Tactics such as sexualising candidates are usually specific to women, Lawless said. For men, evidence of sexual prowess is often seen as a positive, a boon to their masculinity. But with women, it’s different, she said.

“Whether it’s slut-shaming or trying to humiliate a women because of something she did in her past that’s linked to sexuality, that kind of activity still happens more to women than men,” Lawless said. “Tapping into a woman’s sexuality is seen as a way to undermine her credibility and undercut her experience.”

The outpouring Hundley has felt from her community and beyond in response to her video has been entirely positive. She’s even had a wave of volunteers to help with her campaign, with people offering to put up yard signs and host fundraisers.

Hundley said the help was coming from people determined to keep attacks like the one against her from being successful, and Hundley is proud to be part of the change propelling women forward in politics.

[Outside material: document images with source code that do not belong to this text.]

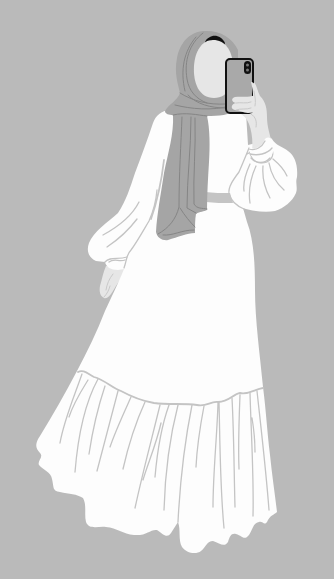
<!DOCTYPE html>
<html lang="en">
<head>
<meta charset="utf-8">
<title>Woman in a white dress</title>
<style>
:root {
  --backdrop: #bababa;
  --dress: #fdfdfd;
  --fold: #c4c4c4;
  --skin: #e6e6e6;
  --skin-line: #c9c9c9;
  --scarf: #a5a5a5;
  --scarf-line: #858585;
  --ink: #111;
  --phone: #a9a9a9;
}
html, body { margin: 0; height: 100%; overflow: hidden; background: var(--backdrop); }
svg { display: block; width: 334px; height: 579px; }
.backdrop { fill: var(--backdrop); }
.dress { fill: var(--dress); }
.folds { fill: none; stroke: var(--fold); stroke-width: 1.3; stroke-linecap: round; stroke-linejoin: round; }
.skin { fill: var(--skin); }
.skin-lines { fill: none; stroke: var(--skin-line); stroke-width: 1; stroke-linecap: round; }
.scarf { fill: var(--scarf); }
.scarf-lines { fill: none; stroke: var(--scarf-line); stroke-width: 1; stroke-linecap: round; stroke-linejoin: round; }
.ink { fill: var(--ink); }
.phone-body { fill: var(--phone); stroke: var(--ink); stroke-width: 2; }
.belt { fill: var(--fold); }
</style>
</head>
<body>
<svg viewBox="0 0 334 579" role="img" aria-label="Faceless woman in a headscarf and long white dress holding up a phone">
  <rect class="backdrop" width="334" height="579"/>

  <g id="lowered-hand">
    <path class="skin" d="M106 266 L125 268 C122 278 117 284 113 291 C110 296 107 299 104 298 C100 296 99 291 100 286 C102 279 103 273 106 266Z"/>
    <path class="skin-lines" d="M113 274 C109 279 107 284 106 290 M104 297 C107 294 109 290 110 286"/>
  </g>

  <g id="dress">
    <path class="dress" d="M170 110 C161 111 156 115 153 123 C147 141 141 157 135 173 C130 188 126 201 118 213 C108 222 93 232 89 243 C86 251 89 258 96 261 L105 262 C106 267 111 270 118 270 L124 269 C118 284 110 300 105 311 C97 332 87 352 77 371 C65 394 52 416 40 436 C35 443 35 448 40 453 C44 457 37 461 39 465 C43 470 51 472 52 479 C54 487 52 491 60 492 C69 494 77 494 83 498 C87 505 84 514 86 522 C89 530 98 526 106 527 C117 528 123 534 134 535 C147 536 150 529 157 530 C163 534 167 539 171 533 L178 522 C181 530 178 540 182 547 C186 553 196 555 201 551 C206 547 207 541 213 541 C220 543 224 548 228 542 C230 536 231 533 236 534 C243 536 244 541 249 535 C253 529 253 523 259 522 C263 521 264 526 267 522 C270 515 274 515 277 512 C275 495 272 475 270 455 C267 430 266 410 263 387 C260 355 255 320 255 290 C255 265 254 240 247 222 L243 208 C252 211 265 213 275 211 C284 208 292 202 296 193 C298 187 295 183 297 177 C298 165 295 156 288 151 C283 147 275 145 272 139 C270 136 264 137 264 141 L248 145 L246 113Z"/>
    <path class="belt" d="M205 192 C213 193 222 193 230 193 L233 203 C223 203 214 203 206 202Z"/>
    <g class="folds">
      <path d="M157 190 C156 202 153 212 149 221 C143 231 137 242 131 250 C126 255 127 260 124 268"/>
      <path d="M164 160 C162 177 158 199 151 219" stroke-width="1.8"/>
      <path d="M139 202 C131 218 114 229 103 235 M137 219 C128 231 116 241 107 247 M105 262 C110 256 118 260 127 257 M109 262 C114 258 119 262 125 260"/>
      <path d="M249 148 C245 158 242 165 239 172 C233 180 228 187 229 194 C231 201 237 206 244 209"/>
      <path d="M250 152 C251 160 258 165 267 162 C272 160 274 154 272 150 M250 164 C245 175 243 184 244 191 M256 166 C251 177 248 190 250 203 M263 166 C262 178 264 187 270 198 M269 163 C271 174 276 183 284 190 M273 159 C279 164 284 169 287 176"/>
      <path d="M247 154 C255 149 264 149 272 150"/>
    </g>
    <g id="skirt-ruffle" class="folds">
      <path stroke-width="1.8" d="M78 372 C83 369 88 374 94 377 C105 380 112 388 121 391 C132 397 142 401 154 403 C169 405 184 403 197 405 C207 407 210 401 218 402 C229 402 233 394 240 393 C249 395 255 389 263 388"/>
      <path d="M82 374 C74 397 64 420 60 443 M98 379 C86 401 78 435 75 472 M88 380 C80 393 74 402 69 417 M105 386 C98 407 93 427 89 454 M118 391 C111 418 104 444 97 471 M131 397 C122 417 115 432 110 447"/>
      <path d="M145 402 C134 426 128 447 123 469 M160 405 C152 438 143 471 135 508 M169 405 C160 430 157 454 155 477 M161 423 C156 445 148 463 143 480 M178 405 C169 440 165 475 164 510 M192 405 C185 440 180 482 178 522"/>
      <path d="M204 406 C200 427 197 446 196 467 M218 403 C217 437 213 473 213 507 M219 402 C220 440 220 487 224 528 M232 398 C234 435 234 472 235 507 M240 395 C239 420 238 444 239 469 M250 393 C251 430 254 477 253 516 M257 391 C261 428 266 470 269 510 M252 418 C254 430 255 440 255 452"/>
    </g>
  </g>

  <g id="headscarf">
    <path class="scarf" d="M204 31 C189 32 180 43 177 58 C174 73 178 84 180 93 C177 101 169 104 165 111 C165 114 169 115 173 115 C174 134 168 153 164 173 C161 193 157 214 156 232 C157 238 163 241 168 240 C178 237 187 233 195 233 C195 225 195 219 196 214 C200 211 204 212 207 210 C207 195 208 178 209 162 C210 147 210 129 207 116 C218 116 230 115 238 110 L238 50 C232 37 219 30 204 31Z"/>
    <g class="scarf-lines">
      <path d="M203 33 C189 44 184 61 187 79 C189 91 196 99 207 103 M196 37 C184 51 180 70 185 91 M180 93 C193 101 208 105 226 104 M175 105 C191 109 212 111 230 106 M173 115 C186 112 197 115 207 116 M188 95 C196 104 211 108 225 108"/>
      <path d="M182 117 C181 143 179 175 179 207 C176 219 169 228 158 234 M191 117 C191 149 187 178 187 208 L196 213 M195 118 C196 148 193 176 194 204 C197 209 202 208 207 209 M180 208 C185 216 190 222 195 227 M163 235 C173 236 181 230 194 230"/>
    </g>
    <path class="ink" d="M205 42 C209 34 220 33 225 43 L223 48 L207 47Z"/>
    <path class="skin" d="M213 40 C202 40 195 51 194 66 C193 83 199 98 214 98 C229 98 234 83 233 65 C232 50 225 40 213 40Z"/>
  </g>

  <g id="raised-hand">
    <path class="skin" d="M252 81 C256 82 257 90 260 96 C266 102 267 109 267 117 C267 127 270 134 271 140 C268 148 261 152 252 151 C253 141 252 132 249 124 C246 116 240 113 234 110 C230 108 231 104 235 104 C230 101 232 96 237 97 L252 99Z"/>
  </g>

  <g id="phone">
    <rect class="phone-body" x="226" y="59" width="27" height="54" rx="4"/>
    <rect class="ink" x="244" y="61" width="7" height="13" rx="3.5"/>
    <circle cx="247.500" cy="65" r="1.500" fill="#777"/>
    <circle cx="247.500" cy="70" r="1.500" fill="#777"/>
  </g>

  <g id="fingers">
    <path class="skin" d="M255 95 C248 98 242 96 235 97 C231 98 231 102 236 103 C231 104 230 109 235 110 C240 110 243 113 248 113 L258 112Z"/>
    <path class="skin" d="M251 82 C255 81 257 90 259 96 L260 112 L250 112 C254 104 254 94 251 82Z"/>
    <path class="skin-lines" d="M236 103 C241 102 246 104 251 102 M236 110 C241 108 246 110 251 108 M254 91 C255 97 256 101 255 106 M251 114 C256 117 257 122 256 127"/>
  </g>

  <g id="raised-cuff">
    <path class="dress" d="M249 148 C255 150 261 147 264 141 C266 136 271 137 272 141 C276 148 272 158 267 161 C259 165 250 159 249 148Z"/>
    <path class="folds" d="M249 149 C256 151 262 147 265 141 M250 154 C258 156 267 154 272 148 M251 158 C256 164 265 164 270 158"/>
  </g>
</svg>
</body>
</html>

“I believe that talking about this happening removes all of the power that it has,” Hundley said. “Once that video was released into the internet ether, I felt like I’d done what I needed to.”